Every line holding the string "const" should be copied out of the listing.
═════ RECORDS SHOWN
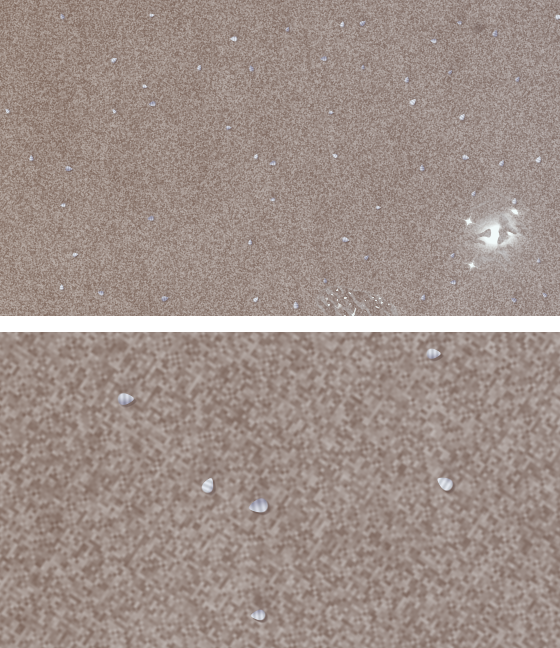
Top, the full canvas; bottom, a detail of the centre.
A Shadertoy shader for this texture:

```glsl
// Grainy wet sand scattered with small pale shells, a sun glare and a glinting film of water.

const vec3 SAND_DARK = vec3(0.495, 0.410, 0.372);
const vec3 SAND_LIGHT = vec3(0.732, 0.696, 0.680);
const vec3 SHELL_WHITE = vec3(0.85, 0.87, 0.90);
const vec3 SHELL_LILAC = vec3(0.61, 0.61, 0.69);
const vec3 SHADOW = vec3(0.40, 0.32, 0.30);
const vec3 SHEEN = vec3(0.77, 0.78, 0.79);
const vec3 GLINT = vec3(0.95, 0.98, 0.98);

float hash(vec2 p) {
    vec3 q = fract(vec3(p.xyx) * 0.1031);
    q += dot(q, q.yzx + 33.33);
    return fract((q.x + q.y) * q.z);
}

float noise(vec2 p) {
    vec2 i = floor(p), f = fract(p);
    f = f * f * (3.0 - 2.0 * f);
    return mix(mix(hash(i), hash(i + vec2(1, 0)), f.x),
               mix(hash(i + vec2(0, 1)), hash(i + vec2(1, 1)), f.x), f.y);
}

vec2 rotate(vec2 p, float a) {
    float c = cos(a), s = sin(a);
    return vec2(c * p.x - s * p.y, s * p.x + c * p.y);
}

float cover(float d, float soft) {
    return 1.0 - smoothstep(-soft, soft, d);
}

float blob(vec2 p, float radius) {
    return exp(-dot(p, p) / (radius * radius));
}

// Fine grains over faint upright streaks, paler toward the lower right
vec3 sand(vec2 p) {
    vec2 g = rotate(p, 0.6) + 7.0;
    float grain = (noise(g * 270.0) - 0.5) * 0.82 + (noise(g * 135.0) - 0.5) * 0.22;
    float streak = noise(rotate(p, -0.12) * vec2(26.0, 5.0) + 40.0) - 0.5;
    float patches = noise(p * 5.0 + 11.0) - 0.5;
    float slope = (p.x - 0.9) * 0.05 - (p.y - 0.5) * 0.06;
    vec3 col = mix(SAND_DARK, SAND_LIGHT, 0.5 + grain + streak * 0.09 + patches * 0.06 + slope);
    return col + vec3(-0.006, 0.0, 0.010) * (p.x - 0.9);
}

// Tapered egg outline, narrow toward positive y
float shellDistance(vec2 q, float size) {
    float taper = 1.0 - 0.42 * clamp(q.y / size, -1.0, 1.0);
    return length(vec2(q.x / taper, q.y * 0.68)) - size * 0.68;
}

// At most one shell in each cell of a jittered grid
vec3 addShells(vec3 col, vec2 p, float cell, float px) {
    vec2 id = floor(p / cell);
    if (hash(id + 3.7) > 0.64) return col;
    vec2 jitter = vec2(hash(id + 17.3), hash(id + 51.9));
    vec2 q = p - (id + 0.16 + 0.68 * jitter) * cell;
    float size = mix(0.0070, 0.0112, hash(id + 83.1));
    float turn = (hash(id + 29.5) - 0.5) * 3.6;
    float tint = hash(id + 67.7);
    vec2 local = rotate(q, turn);

    col = mix(col, SHADOW, 0.16 * blob((q - vec2(0.004, 0.012)) * vec2(1.0, 0.7), 0.012));
    float shade = shellDistance(rotate(q + vec2(-0.0025, 0.0025), turn), size);
    col = mix(col, SHADOW, 0.6 * cover(shade, px));
    float side = smoothstep(-0.3, 0.8, local.x / size + 0.6 * (tint - 0.45));
    float ribs = 0.06 * sin(local.y / size * 9.0);
    vec3 shell = mix(SHELL_WHITE, SHELL_LILAC, clamp(side + 0.45 * tint - 0.1, 0.0, 1.0)) + ribs;
    return mix(col, shell, 0.95 * cover(shellDistance(local, size), 0.7 * px));
}

// Bright spot with four thin rays
float star(vec2 p, float size) {
    vec2 q = abs(rotate(p, 0.35));
    float rays = exp(-(q.x + q.y) / size - 12.0 * min(q.x, q.y) / size);
    return blob(p, size * 0.42) + rays;
}

// Hazy halo, rippled streaks and a broken white core
vec3 addGlare(vec3 col, vec2 p, vec2 center) {
    vec2 q = p - center;
    vec2 warp = vec2(noise(p * 18.0), noise(p * 18.0 + 9.0)) - 0.5;
    vec2 flow = rotate(q + warp * 0.035, 0.3 + q.x * 5.0);
    float streaks = smoothstep(0.52, 0.85, noise(flow * vec2(16.0, 62.0) + 20.0));
    float flecks = smoothstep(0.38, 0.66, noise(flow * vec2(44.0, 72.0) + 5.0));
    float halo = blob(q * vec2(1.05, 0.85), 0.105);
    col = mix(col, SHEEN, 0.32 * halo + 0.50 * streaks * halo);
    float core = flecks * blob(rotate(q, -0.25) * vec2(0.8, 1.25), 0.046) * 1.7;
    float upper = blob((q - vec2(0.055, 0.070)) * vec2(0.7, 1.6), 0.018) * (0.4 + flecks);
    float spots = star(q + vec2(0.092, -0.041), 0.022) + star(q + vec2(0.082, 0.098), 0.019);
    return mix(col, GLINT, clamp(core + upper + spots, 0.0, 1.0));
}

// Thin clear film with a pale rim and scattered glints
vec3 addFilm(vec3 col, vec2 p, vec2 center, float px) {
    vec2 q = rotate(p - center, 0.32);
    q.y += 0.012 * (noise(p * 35.0) - 0.5);
    float d = (length(q / vec2(0.135, 0.060)) - 1.0) * 0.060;
    float inside = cover(d, 2.0 * px);
    float rim = cover(abs(d) - 0.0012, 1.5 * px);
    float folds = smoothstep(0.62, 0.86, noise(rotate(q, 0.5) * vec2(38.0, 110.0)));
    float glints = smoothstep(0.76, 0.92, noise(q * vec2(95.0, 120.0) + 60.0));
    col = mix(col, SHADOW, 0.13 * inside);
    col = mix(col, SHEEN, 0.40 * rim + 0.40 * folds * inside);
    return mix(col, GLINT, 0.85 * glints * inside);
}

void mainImage(out vec4 fragColor, in vec2 fragCoord) {
    float px = 1.0 / iResolution.y;
    vec2 p = fragCoord * px;
    vec3 col = sand(p);
    col = mix(col, SHADOW, 0.5 * blob(p - vec2(1.514, 0.912), 0.016));
    col = addShells(col, p, 0.14, px);

    // Faint upright trickle above the film
    vec2 trickle = p - vec2(1.184 + 0.006 * noise(p * 22.0), 0.17);
    float wet = cover(abs(trickle.x) - 0.001, 1.5 * px) * cover(abs(trickle.y) - 0.06, 0.02);
    col = mix(col, SHEEN, 0.55 * wet * noise(p * 60.0));

    col = addFilm(col, p, vec2(1.135, 0.020), px);
    col = addGlare(col, p, vec2(1.575, 0.258));
    fragColor = vec4(clamp(col, 0.0, 1.0), 1.0);
}
```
══════════
(WRITTEN SOLUTION)
const vec3 SAND_DARK = vec3(0.495, 0.410, 0.372);
const vec3 SAND_LIGHT = vec3(0.732, 0.696, 0.680);
const vec3 SHELL_WHITE = vec3(0.85, 0.87, 0.90);
const vec3 SHELL_LILAC = vec3(0.61, 0.61, 0.69);
const vec3 SHADOW = vec3(0.40, 0.32, 0.30);
const vec3 SHEEN = vec3(0.77, 0.78, 0.79);
const vec3 GLINT = vec3(0.95, 0.98, 0.98);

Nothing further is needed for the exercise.